Book Information
Rating:  Significant Shortcomings
Reading/Interest Level: Intermediate, Young Adult
Author: Soman Chainani
Publisher: HarperCollins
Year: 2014
ISBN: 9780062104922
Pages: 433

Agatha and Sophie are sent back to the School for Good and Evil when Sophie makes a wish for a different happy ending. However, because Agatha chose Sophie instead of her prince, the school is no longer how they knew it. Instead of good vs. evil, it is now boys vs. girls as the girls have decided that they no longer need princes, and the princes are forced to live in the forest instead of the school. The girls can now dress as they want and are taught how to be strong and self-sufficient, but also are taught that all men are evil. Agatha still longs for Tedros and to return things to normal, but realizes that she will have to choose between Tedros and Sophie again. Agatha needs to write “the end” on a new ending to get things back to normal, but first she has to decide what she truly wants.

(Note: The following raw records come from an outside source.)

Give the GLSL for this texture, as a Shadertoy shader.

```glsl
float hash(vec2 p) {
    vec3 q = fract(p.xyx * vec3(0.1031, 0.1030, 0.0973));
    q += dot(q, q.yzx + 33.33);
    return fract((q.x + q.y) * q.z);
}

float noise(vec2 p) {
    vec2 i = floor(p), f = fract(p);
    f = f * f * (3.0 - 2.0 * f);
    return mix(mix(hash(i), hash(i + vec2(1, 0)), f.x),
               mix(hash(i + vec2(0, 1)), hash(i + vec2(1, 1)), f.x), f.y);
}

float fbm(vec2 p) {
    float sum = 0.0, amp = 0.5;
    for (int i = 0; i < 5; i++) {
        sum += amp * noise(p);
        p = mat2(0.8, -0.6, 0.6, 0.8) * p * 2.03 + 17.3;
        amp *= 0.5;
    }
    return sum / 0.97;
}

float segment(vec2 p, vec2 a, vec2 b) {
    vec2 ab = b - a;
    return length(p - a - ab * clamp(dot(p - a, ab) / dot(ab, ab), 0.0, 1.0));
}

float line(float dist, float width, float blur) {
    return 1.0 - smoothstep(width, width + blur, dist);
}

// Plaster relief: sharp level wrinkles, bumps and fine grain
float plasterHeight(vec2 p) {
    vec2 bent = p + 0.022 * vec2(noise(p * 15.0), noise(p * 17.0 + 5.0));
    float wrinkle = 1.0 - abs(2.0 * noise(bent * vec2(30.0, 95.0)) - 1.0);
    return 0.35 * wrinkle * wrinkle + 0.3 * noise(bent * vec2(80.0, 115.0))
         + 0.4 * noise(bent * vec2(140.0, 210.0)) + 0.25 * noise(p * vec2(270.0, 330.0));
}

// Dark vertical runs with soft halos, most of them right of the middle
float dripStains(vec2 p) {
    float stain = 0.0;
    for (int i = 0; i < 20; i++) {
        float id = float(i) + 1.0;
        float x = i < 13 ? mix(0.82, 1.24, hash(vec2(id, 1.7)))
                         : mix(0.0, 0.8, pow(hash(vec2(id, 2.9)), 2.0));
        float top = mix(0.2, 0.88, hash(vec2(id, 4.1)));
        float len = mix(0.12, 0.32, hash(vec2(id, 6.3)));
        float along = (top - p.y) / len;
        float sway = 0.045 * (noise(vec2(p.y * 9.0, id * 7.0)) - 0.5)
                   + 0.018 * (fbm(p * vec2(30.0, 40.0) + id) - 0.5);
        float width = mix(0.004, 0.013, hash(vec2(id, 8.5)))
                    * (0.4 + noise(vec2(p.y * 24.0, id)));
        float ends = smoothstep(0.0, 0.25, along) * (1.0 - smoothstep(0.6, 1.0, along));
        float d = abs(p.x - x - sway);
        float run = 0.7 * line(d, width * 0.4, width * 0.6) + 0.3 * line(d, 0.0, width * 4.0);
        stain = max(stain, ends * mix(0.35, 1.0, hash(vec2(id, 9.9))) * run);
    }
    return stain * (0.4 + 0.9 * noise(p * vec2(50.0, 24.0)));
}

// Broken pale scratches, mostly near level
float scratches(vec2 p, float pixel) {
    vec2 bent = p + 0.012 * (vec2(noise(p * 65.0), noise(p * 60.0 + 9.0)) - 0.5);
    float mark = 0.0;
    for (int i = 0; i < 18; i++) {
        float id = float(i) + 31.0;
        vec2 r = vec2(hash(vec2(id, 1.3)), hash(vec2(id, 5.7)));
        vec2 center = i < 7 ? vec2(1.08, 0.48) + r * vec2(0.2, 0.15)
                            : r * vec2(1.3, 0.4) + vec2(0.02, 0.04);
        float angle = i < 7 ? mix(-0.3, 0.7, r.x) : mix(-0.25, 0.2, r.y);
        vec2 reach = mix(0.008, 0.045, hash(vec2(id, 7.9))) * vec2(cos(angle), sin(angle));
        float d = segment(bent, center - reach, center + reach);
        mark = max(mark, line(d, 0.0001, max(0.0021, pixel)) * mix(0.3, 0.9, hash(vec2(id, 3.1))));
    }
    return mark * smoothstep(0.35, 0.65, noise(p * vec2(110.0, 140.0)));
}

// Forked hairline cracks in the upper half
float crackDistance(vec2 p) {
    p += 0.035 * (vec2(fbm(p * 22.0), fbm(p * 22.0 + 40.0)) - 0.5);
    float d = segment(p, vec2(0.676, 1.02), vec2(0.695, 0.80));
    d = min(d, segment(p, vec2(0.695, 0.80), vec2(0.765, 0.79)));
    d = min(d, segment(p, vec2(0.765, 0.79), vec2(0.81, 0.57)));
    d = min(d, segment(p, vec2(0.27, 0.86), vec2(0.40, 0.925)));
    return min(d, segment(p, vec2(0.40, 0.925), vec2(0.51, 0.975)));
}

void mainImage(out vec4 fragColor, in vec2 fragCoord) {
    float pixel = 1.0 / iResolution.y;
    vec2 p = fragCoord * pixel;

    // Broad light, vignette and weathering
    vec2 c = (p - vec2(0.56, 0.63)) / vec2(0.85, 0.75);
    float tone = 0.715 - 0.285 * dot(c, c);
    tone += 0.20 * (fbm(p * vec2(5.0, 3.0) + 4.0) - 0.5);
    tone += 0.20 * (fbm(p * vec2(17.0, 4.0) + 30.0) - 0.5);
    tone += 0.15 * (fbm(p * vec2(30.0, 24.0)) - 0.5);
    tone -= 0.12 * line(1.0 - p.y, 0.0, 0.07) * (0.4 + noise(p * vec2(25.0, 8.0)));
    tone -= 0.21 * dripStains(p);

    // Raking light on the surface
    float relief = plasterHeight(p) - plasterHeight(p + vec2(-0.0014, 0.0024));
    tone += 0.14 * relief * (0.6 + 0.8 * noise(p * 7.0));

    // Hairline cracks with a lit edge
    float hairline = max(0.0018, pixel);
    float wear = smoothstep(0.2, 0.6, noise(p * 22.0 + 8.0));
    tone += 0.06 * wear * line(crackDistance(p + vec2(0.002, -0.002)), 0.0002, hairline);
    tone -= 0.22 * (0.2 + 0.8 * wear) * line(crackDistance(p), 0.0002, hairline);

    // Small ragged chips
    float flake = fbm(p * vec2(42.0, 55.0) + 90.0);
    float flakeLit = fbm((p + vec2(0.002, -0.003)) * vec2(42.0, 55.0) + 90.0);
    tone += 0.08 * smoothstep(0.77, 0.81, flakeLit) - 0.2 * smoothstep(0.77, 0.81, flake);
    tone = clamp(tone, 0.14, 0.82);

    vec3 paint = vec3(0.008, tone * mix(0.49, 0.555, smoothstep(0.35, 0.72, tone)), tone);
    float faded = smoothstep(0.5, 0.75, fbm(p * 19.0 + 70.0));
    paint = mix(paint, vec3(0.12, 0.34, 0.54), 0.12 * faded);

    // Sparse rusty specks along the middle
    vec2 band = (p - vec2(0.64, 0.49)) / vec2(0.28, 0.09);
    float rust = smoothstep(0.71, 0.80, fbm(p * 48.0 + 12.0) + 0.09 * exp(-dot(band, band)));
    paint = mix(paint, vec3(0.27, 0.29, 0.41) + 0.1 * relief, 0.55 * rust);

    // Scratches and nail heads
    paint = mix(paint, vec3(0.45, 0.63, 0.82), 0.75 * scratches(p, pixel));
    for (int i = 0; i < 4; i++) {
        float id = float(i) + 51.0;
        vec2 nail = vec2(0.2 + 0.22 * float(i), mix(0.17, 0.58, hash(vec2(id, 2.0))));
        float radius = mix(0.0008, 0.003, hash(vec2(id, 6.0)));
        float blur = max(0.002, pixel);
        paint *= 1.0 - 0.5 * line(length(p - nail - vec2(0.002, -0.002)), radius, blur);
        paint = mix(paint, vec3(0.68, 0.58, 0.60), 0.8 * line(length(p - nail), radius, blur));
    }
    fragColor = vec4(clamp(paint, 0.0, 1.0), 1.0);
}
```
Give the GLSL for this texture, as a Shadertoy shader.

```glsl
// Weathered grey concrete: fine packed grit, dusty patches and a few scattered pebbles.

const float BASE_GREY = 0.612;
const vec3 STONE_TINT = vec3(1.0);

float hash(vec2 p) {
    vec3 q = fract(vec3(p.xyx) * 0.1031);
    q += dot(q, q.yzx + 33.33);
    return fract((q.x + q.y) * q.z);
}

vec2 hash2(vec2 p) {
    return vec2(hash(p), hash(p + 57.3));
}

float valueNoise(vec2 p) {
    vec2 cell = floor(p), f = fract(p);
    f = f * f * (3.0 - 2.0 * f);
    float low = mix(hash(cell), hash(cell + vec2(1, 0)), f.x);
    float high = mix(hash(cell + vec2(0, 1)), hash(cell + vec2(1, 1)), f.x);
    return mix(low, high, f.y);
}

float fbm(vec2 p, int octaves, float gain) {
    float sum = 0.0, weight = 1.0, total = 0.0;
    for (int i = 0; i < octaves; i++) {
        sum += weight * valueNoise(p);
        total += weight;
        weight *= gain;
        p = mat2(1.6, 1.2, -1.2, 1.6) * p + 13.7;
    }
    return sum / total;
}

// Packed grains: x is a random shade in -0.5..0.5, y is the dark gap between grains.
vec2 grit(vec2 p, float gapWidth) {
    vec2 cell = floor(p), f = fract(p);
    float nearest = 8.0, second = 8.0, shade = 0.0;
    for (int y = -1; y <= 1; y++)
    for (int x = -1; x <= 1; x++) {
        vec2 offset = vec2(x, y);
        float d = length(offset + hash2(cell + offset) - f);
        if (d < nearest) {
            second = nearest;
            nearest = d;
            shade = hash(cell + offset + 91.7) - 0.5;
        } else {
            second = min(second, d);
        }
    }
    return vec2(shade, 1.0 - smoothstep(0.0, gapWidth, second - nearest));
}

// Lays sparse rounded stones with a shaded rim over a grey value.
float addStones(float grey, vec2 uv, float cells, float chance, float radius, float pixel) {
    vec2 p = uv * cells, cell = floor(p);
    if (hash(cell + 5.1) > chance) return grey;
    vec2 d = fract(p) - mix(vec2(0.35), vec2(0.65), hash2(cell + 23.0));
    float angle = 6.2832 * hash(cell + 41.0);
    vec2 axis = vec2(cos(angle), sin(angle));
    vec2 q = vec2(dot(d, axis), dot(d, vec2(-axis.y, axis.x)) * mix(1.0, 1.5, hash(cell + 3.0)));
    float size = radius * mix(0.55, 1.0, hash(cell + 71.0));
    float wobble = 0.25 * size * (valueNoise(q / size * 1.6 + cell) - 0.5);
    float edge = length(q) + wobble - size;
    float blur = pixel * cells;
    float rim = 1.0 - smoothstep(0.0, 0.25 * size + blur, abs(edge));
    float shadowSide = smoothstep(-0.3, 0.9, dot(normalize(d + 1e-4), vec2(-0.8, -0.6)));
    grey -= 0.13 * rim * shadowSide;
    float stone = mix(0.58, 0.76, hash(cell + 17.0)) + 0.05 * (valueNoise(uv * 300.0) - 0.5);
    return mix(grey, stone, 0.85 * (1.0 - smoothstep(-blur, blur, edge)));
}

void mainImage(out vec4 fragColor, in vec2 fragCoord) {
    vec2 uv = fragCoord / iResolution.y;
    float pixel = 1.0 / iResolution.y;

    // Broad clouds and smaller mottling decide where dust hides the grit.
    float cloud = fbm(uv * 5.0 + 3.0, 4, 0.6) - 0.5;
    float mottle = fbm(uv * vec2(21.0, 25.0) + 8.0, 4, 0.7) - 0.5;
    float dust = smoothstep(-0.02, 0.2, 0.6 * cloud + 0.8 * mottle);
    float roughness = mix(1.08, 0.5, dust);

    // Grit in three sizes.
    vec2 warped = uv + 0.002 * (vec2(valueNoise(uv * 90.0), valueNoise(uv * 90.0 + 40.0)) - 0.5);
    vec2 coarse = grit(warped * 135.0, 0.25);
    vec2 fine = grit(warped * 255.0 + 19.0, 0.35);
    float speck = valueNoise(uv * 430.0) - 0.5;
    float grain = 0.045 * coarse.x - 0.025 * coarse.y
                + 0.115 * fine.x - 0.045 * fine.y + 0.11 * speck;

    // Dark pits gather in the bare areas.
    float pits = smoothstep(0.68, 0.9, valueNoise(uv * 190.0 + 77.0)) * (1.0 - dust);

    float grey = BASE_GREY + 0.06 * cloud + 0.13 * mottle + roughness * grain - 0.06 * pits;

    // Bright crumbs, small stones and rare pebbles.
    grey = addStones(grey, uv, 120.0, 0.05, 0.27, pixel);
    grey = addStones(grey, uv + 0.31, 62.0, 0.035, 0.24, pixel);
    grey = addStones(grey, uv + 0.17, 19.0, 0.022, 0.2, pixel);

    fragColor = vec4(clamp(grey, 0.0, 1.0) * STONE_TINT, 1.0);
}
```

The book’s messages about gender are confusing. Although there are some positive messages (dressing how girls want or wearing makeup because they like it and not to attract boys), characters who do that are sometimes shown as being silly. Worse, being put with the more extreme ideas could make those positive ideas seem negative or far-fetched as well. One of the major plot issues is that it seems that a girl cannot have a boyfriend and a best friend at the same time. Gender identity is also at question, with people of the same gender kissing, although it is unclear whether those kisses are romantic or otherwise, and what the book is trying to say about them is muddled. The book series continued to have strong characters, particularly in Sophie, who is someone that most readers are likely to love and hate at the same time, although her continued insistence that she is “good” goes on for a long time and seems to simply repeat the struggle of the first book. The book has intriguing ideas about fairy tales, but the messages of the book are too confusing and contradictory to carry the book.

*Contains suggestions of LGBT and gender issues